Another day, another debunked Obamacare horror story. The larger problem with this one is that it's got the big bucks of the Koch brothers' Americans for Prosperity behind it, blasting it out on the airwaves in Michigan against Rep. Gary Peters, a Democrat running for Senate. In it, Michigan resident Julia Boonstra says this:
“I was diagnosed with leukemia. I found out I only have a 20 percent chance of surviving. I found this wonderful doctor and a great health care plan. I was doing fairly well fighting the cancer, fighting the leukemia, and then I received a letter. My insurance was canceled because of Obamacare. Now, the out-of-pocket costs are so high, it’s unaffordable. If I do not receive my medication, I will die. I believed the president. I believed I could keep my health insurance plan. I feel lied to. It’s heartbreaking for me. Congressman Peters, your decision to vote Obamacare jeopardized my health.”
At this point, so many of these horror stories have been debunked, traditional media has their radar up for them. This one is no exception, and the Washington Post's
Glenn Kessler is on it, researching
the claims made. First off, Boonstra was able to get a plan on the exchange with Blue Cross Blue Shield that had her doctor in its network. While she doesn't claim in the ad she lost her doctor, she sure implies it. She didn't.

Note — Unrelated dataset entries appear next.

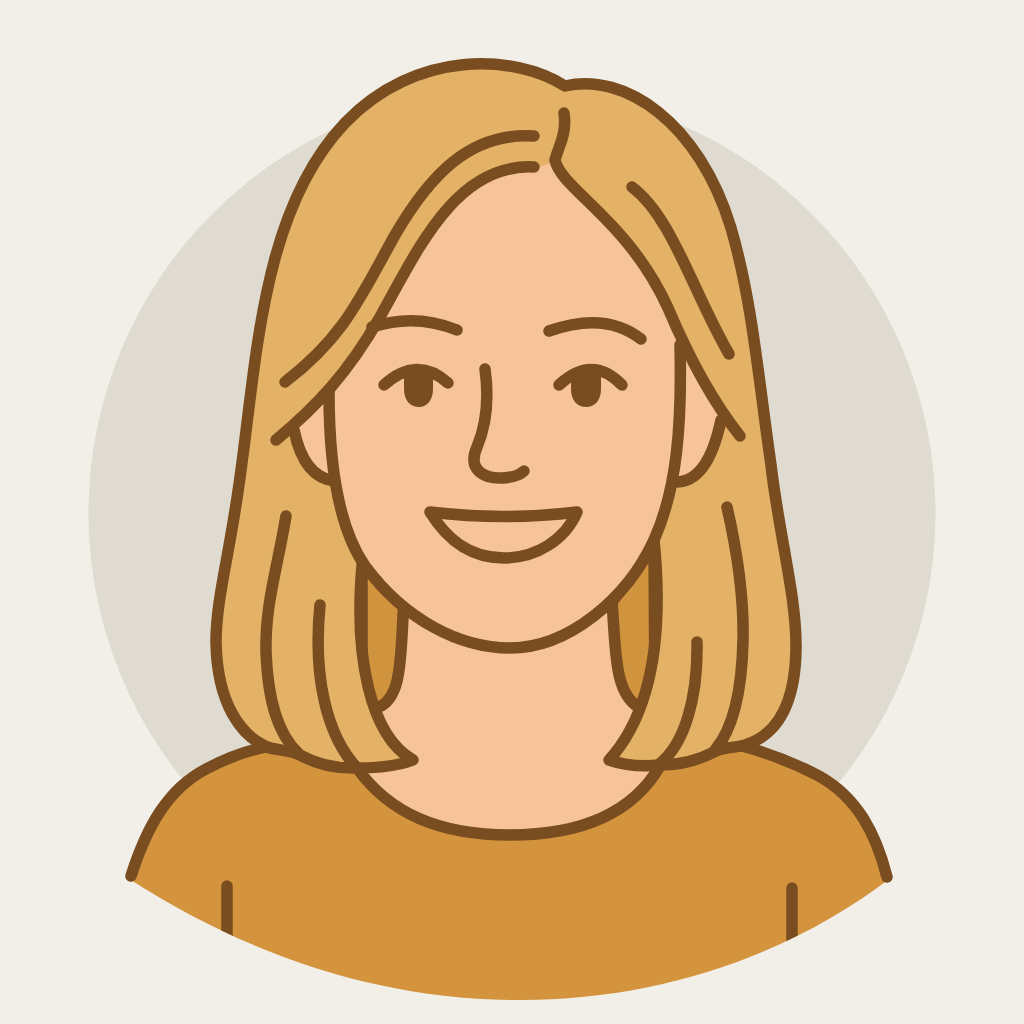
<!DOCTYPE html>
<html lang="en">
<head>
<meta charset="utf-8">
<title>Portrait avatar</title>
<style>
:root {
  --paper: #f2eee8;
  --disc: #e0dbd0;
  --hair: #e4b267;
  --hair-shade: #d0943f;
  --skin: #f6c498;
  --sweater: #d4943d;
  --line: #7a4d20;
}
html, body { margin: 0; height: 100%; overflow: hidden; background: var(--paper); }
.avatar { display: block; width: 1024px; height: 1024px; }
.disc { fill: var(--disc); }
.hair { fill: var(--hair); }
.hair-shade { fill: var(--hair-shade); }
.skin { fill: var(--skin); }
.sweater { fill: var(--sweater); }
.line { fill: none; }
.pupil { fill: var(--line); stroke: none; }
.inked { stroke: var(--line); stroke-width: 11.5; stroke-linecap: round; stroke-linejoin: round; }
.plain { stroke: none; }
</style>
</head>
<body>
<svg class="avatar" viewBox="0 0 1024 1024" role="img" aria-label="Smiling woman with long blond hair and a mustard sweater">
  <defs>
    <clipPath id="bust-edge">
      <path d="M0 0H1024V877H892C790 955 660 1000 520 1000C380 1000 250 957 126 877H0Z"/>
    </clipPath>
  </defs>
  <rect width="1024" height="1024" fill="var(--paper)"/>
  <circle class="disc" cx="512" cy="513" r="423.5"/>

  <g id="sweater" class="inked">
    <g clip-path="url(#bust-edge)">
      <path class="sweater plain" d="M131 877C146 826 168 789 206 769Q238 752 270 746H742Q783 757 819 776C858 798 876 834 887 877V1010H131Z"/>
      <path class="line" d="M227 886V960M792 888V960"/>
    </g>
    <path class="line" d="M131 876C147 826 168 789 206 769Q238 752 270 746M742 746Q783 757 819 776C858 798 876 834 887 877"/>
  </g>

  <g id="neck" class="inked">
    <path class="skin plain" d="M404 590Q404 690 376 710L357 768C390 814 440 835 510 835C580 835 632 814 660 766L640 708Q610 680 611 590Z"/>
    <path class="line" d="M357 768C390 814 440 835 510 835C580 835 632 814 660 766"/>
  </g>

  <g id="hair-behind-neck" class="inked">
    <path class="hair-shade" d="M362 560L404 602C400 652 404 700 376 708H362Z"/>
    <path class="hair-shade" d="M654 545L612 602C616 652 614 694 640 708H655Z"/>
  </g>

  <g id="hair" class="inked">
    <path class="hair" d="M565 86C515 54 416 49 345 123C263 209 257 355 241 470C230 555 216 598 216 642C217 702 240 737 270 748C285 751 292 751 300 755Q325 769 357 768Q392 768 413 760C372 737 352 660 363 555L400 300H640L654 540C664 640 650 715 609 760Q632 768 660 765Q690 765 716 751C724 747 734 748 745 745C777 735 795 704 796 650C797 598 779 535 771 465C758 375 752 300 731 228C699 122 624 72 565 86Z"/>
    <path class="line" d="M286 516C277 570 265 605 266 652C268 702 278 734 298 753"/>
    <path class="line" d="M320 605C313 675 326 735 357 768"/>
    <path class="line" d="M727 507C739 560 744 600 743 640C742 690 733 729 715 750"/>
    <path class="line" d="M697 642C698 697 685 745 658 765"/>
  </g>

  <g id="ears" class="inked">
    <path class="skin plain" d="M330 388L294 430Q303 480 336 481L350 440Z"/>
    <path class="line" d="M294 430Q304 478 335 481"/>
    <path class="skin plain" d="M684 345L722 416Q708 482 674 482L666 440Z"/>
    <path class="line" d="M721 420Q708 482 676 482"/>
  </g>

  <g id="face" class="inked">
    <path class="skin plain" d="M329 392C329 470 340 530 365 566C405 620 460 648 510 648C568 648 627 599 654 540C677 489 682 425 680 345L668 310C635 240 580 200 555 162L538 167C460 162 419 247 380 317Q355 364 329 392Z"/>
    <path class="line" d="M329 392C329 470 340 530 365 566C405 620 460 648 510 648C568 648 627 599 654 540C677 489 682 425 680 345"/>
  </g>

  <g id="parting-and-fringe" class="inked">
    <path class="line" d="M534 167C457 163 419 247 380 317C348 373 316 407 276 440"/>
    <path class="line" d="M534 136C470 132 430 175 395 235C360 298 344 337 285 382"/>
    <path class="line" d="M564 113C567 134 559 145 555 160C561 189 628 220 668 308C690 360 713 402 740 436"/>
    <path class="line" d="M632 187C672 217 692 290 729 354"/>
  </g>

  <g id="features" class="inked">
    <path class="line" d="M372 327Q415 313 457 330M549 331Q605 311 641 339"/>
    <g id="eye-left">
      <path class="line" d="M384 385Q417 355 448 383"/>
      <path class="pupil" d="M404 370H433V389C433 400 427 407 419 407C410 407 404 400 404 389Z"/>
    </g>
    <g id="eye-right">
      <path class="line" d="M559 385Q592 354 622 385"/>
      <path class="pupil" d="M571 370H601V389C601 400 595 407 586 407C577 407 571 400 571 389Z"/>
    </g>
    <path class="line" d="M485 369C490 405 485 428 477 447C467 470 484 479 503 478Q518 477 524 471"/>
    <path class="line" d="M430 512Q505 521 577 512C565 540 536 558 504 558C468 558 446 538 430 512Z"/>
  </g>
</svg>
</body>
</html>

Secondly, Boonstra herself told the Detroit News that her monthly premium cost had been cut in half, from $1,100 a month to $571. Her assertion that "the out-of-pocket costs are so high, it’s unaffordable," is hard to back up as well because Obamacare limits out of pocket spending to $6,350 for an individual plan, at which point the insurance company picks up everything. According to what Kessler found, all of the Blue Cross Blue Shield plans in Michigan have that limit. So the out of pocket expenses Boostra is facing will be almost entirely covered by how much she is saving in premiums over the course of the year—$6,348. AFP's answer to Kessler about all this is that her out of pocket expenses are now more unpredictable, and that makes it harder to budget. That's a fair point, and the uncertainty surrounding monthly costs would be upsetting for anyone battling any illness (though potentially mitigated by the $571 in savings Boostra sees every month), but that's not the message given in the ad.
AFP is being purposefully misleading using Boostra's story, and doesn't think that their ad should be subject to this kind of scrutiny, attempting to shame Kessler and any other fact checkers with this: "The reality of what she's dealing with is much more involved and can't be swept aside by saying, 'you have an OOP maximum so quit complaining about your cancer.'" No one is sweeping aside her illness, or telling her to stop complaining about her cancer. They're pointing out that she's saving enough in premiums to cover her out of pocket costs. She can complain all she wants, but it's not callous and it's not out of bounds to say that she's not telling the entire truth.